■ How to complete this task ■
Please find all lines in the data that hold the string "title" and copy them.

■ Provided entries ■
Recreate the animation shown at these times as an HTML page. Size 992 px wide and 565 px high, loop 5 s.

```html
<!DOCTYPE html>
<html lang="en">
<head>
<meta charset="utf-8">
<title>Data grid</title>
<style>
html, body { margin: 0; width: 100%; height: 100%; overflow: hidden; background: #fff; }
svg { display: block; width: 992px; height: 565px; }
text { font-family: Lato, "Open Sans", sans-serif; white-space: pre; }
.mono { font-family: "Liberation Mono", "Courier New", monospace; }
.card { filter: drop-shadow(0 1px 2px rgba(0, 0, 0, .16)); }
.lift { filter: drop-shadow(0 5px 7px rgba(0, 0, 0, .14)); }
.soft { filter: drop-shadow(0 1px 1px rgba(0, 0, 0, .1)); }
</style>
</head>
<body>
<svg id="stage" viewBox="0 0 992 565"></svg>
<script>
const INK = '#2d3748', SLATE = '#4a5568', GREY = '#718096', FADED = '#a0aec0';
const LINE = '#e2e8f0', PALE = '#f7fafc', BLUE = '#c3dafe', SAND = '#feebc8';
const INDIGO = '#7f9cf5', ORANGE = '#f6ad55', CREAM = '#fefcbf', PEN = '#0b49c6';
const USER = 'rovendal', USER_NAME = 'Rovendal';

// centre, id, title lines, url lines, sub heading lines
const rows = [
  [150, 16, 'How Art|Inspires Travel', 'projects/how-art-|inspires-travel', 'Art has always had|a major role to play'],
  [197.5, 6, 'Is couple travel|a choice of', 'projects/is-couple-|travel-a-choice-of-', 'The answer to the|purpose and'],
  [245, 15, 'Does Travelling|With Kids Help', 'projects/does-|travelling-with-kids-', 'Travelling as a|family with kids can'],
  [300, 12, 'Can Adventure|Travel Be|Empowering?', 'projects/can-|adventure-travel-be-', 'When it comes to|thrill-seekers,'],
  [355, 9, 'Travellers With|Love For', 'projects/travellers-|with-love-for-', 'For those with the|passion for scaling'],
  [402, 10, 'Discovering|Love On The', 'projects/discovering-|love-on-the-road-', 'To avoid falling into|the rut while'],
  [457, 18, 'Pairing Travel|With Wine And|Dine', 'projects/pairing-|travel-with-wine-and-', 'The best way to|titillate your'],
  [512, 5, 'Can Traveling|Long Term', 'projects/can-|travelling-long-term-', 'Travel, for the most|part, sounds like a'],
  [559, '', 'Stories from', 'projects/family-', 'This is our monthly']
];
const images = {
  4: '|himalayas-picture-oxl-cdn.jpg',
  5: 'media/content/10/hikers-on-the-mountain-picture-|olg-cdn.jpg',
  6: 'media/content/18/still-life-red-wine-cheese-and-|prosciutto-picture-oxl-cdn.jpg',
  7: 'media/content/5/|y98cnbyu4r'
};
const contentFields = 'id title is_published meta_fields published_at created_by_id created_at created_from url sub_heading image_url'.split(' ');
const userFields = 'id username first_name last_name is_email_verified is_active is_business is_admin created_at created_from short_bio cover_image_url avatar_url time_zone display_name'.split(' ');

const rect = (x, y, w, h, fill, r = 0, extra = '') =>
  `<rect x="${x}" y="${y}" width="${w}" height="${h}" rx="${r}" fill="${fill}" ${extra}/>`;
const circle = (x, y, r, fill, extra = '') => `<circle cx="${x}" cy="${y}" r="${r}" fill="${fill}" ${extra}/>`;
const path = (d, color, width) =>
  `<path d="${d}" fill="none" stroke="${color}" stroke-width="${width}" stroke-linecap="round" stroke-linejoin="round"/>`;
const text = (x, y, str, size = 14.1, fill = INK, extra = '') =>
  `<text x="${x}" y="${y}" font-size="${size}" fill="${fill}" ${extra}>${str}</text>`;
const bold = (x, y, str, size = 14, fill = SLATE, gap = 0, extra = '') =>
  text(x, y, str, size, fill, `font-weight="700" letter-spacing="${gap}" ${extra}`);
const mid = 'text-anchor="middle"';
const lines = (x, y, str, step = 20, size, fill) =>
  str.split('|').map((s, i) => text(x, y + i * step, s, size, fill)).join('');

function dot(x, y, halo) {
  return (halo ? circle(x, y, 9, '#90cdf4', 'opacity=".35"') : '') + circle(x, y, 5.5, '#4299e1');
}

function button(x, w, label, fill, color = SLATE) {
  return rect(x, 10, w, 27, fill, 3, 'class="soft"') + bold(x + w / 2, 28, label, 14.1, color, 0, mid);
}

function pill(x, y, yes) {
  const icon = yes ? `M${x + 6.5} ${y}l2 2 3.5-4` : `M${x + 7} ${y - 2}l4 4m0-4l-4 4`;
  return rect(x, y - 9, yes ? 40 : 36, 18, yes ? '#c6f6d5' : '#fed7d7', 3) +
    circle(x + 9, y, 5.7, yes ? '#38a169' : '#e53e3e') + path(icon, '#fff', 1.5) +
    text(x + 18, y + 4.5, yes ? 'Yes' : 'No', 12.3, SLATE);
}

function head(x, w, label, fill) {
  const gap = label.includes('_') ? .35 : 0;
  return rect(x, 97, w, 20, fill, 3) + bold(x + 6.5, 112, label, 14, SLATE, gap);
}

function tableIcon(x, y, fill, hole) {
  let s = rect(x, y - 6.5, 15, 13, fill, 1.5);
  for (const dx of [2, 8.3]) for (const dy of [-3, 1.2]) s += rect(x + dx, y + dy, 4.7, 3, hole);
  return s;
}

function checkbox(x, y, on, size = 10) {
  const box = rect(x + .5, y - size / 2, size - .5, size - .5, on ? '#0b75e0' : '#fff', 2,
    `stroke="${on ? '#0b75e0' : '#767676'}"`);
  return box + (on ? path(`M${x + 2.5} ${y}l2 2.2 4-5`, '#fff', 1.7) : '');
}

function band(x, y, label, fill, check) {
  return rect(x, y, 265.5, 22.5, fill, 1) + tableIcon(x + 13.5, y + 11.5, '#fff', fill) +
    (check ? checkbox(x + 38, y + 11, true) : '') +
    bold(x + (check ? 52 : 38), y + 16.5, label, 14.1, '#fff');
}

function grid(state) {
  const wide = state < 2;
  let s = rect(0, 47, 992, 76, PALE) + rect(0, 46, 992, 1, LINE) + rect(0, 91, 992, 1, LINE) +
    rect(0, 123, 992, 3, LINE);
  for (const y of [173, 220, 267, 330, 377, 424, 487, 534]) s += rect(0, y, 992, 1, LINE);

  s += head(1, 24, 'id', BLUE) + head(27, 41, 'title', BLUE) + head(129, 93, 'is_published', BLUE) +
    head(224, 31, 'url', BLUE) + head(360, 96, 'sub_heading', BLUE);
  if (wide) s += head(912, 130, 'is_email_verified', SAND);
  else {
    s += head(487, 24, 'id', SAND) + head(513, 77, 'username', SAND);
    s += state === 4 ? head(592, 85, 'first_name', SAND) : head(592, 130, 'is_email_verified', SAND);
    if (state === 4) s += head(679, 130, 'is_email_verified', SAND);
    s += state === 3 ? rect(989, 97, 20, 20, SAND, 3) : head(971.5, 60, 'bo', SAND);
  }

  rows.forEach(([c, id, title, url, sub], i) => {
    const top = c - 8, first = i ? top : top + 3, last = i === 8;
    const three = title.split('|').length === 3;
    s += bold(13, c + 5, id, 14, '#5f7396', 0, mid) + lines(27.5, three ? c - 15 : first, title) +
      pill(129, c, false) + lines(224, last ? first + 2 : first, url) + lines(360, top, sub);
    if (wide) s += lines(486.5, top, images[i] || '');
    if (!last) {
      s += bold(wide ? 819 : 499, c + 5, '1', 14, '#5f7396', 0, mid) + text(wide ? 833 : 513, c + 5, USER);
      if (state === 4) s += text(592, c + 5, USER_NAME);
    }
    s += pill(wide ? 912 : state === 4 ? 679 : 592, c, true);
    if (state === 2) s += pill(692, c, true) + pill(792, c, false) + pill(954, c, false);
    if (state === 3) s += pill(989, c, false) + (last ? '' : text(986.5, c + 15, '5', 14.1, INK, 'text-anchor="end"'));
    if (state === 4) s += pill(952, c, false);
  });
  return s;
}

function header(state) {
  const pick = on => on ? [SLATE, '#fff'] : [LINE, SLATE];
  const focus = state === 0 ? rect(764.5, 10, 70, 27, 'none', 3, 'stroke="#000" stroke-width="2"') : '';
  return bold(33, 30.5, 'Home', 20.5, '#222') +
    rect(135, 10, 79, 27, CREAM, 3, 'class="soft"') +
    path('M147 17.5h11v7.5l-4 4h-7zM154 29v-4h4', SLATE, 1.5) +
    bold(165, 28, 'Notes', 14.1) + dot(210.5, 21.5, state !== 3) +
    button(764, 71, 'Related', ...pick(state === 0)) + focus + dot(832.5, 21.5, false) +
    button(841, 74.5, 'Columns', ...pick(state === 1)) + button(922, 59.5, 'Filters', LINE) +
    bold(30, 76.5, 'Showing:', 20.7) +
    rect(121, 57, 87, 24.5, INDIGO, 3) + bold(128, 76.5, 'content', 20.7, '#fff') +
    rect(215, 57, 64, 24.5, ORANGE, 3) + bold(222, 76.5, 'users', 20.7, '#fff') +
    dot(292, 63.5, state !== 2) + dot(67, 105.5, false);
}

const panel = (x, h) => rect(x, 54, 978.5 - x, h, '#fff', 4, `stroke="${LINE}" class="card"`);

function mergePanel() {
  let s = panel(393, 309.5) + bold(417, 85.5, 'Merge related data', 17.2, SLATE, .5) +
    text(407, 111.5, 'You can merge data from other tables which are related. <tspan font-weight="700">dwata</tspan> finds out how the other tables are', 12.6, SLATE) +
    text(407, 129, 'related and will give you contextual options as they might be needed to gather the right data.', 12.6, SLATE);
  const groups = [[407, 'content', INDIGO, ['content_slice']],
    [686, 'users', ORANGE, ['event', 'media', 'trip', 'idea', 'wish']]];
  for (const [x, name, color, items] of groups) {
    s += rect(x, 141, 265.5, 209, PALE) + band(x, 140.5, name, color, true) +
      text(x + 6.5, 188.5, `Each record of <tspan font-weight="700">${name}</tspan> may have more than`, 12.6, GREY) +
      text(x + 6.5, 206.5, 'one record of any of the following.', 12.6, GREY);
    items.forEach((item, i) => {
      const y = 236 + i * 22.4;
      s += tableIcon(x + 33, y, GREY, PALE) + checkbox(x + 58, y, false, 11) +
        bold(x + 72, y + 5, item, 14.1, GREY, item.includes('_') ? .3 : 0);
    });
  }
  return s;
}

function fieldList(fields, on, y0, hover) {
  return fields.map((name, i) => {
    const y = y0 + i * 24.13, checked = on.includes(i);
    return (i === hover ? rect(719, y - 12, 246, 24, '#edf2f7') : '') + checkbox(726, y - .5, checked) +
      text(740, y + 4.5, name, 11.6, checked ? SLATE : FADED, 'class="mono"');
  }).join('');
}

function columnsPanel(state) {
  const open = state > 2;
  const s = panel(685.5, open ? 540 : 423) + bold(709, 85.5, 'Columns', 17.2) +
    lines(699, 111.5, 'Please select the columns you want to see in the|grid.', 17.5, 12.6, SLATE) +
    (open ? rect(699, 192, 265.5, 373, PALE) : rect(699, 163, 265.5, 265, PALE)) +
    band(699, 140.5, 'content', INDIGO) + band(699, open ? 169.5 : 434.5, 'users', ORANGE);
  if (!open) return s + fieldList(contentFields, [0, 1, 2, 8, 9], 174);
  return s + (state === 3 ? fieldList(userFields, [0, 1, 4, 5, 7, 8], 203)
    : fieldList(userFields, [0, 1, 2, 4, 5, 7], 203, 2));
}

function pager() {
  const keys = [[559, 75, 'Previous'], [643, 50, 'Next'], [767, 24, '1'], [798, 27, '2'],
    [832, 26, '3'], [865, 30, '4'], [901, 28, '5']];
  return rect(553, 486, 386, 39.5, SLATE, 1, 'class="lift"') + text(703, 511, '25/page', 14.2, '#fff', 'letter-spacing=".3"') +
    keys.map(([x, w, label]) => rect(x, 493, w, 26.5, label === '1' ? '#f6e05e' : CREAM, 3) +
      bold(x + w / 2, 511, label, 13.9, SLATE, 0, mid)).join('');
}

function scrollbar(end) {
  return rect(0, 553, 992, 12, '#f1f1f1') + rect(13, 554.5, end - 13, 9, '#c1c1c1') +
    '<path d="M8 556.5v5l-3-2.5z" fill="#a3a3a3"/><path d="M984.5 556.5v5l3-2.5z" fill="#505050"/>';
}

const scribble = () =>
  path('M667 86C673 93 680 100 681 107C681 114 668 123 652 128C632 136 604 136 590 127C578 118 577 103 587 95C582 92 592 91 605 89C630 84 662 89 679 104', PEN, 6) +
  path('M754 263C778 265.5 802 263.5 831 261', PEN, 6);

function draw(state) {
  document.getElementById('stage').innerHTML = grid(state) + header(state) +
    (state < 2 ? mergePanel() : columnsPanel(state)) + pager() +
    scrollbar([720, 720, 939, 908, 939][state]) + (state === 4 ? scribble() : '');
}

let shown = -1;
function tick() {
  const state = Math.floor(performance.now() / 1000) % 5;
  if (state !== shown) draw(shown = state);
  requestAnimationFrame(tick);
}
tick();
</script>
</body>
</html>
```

■ Completed exercise ■
<title>Data grid</title>
// centre, id, title lines, url lines, sub heading lines
const contentFields = 'id title is_published meta_fields published_at created_by_id created_at created_from url sub_heading image_url'.split(' ');
  s += head(1, 24, 'id', BLUE) + head(27, 41, 'title', BLUE) + head(129, 93, 'is_published', BLUE) +
  rows.forEach(([c, id, title, url, sub], i) => {
    const three = title.split('|').length === 3;
    s += bold(13, c + 5, id, 14, '#5f7396', 0, mid) + lines(27.5, three ? c - 15 : first, title) +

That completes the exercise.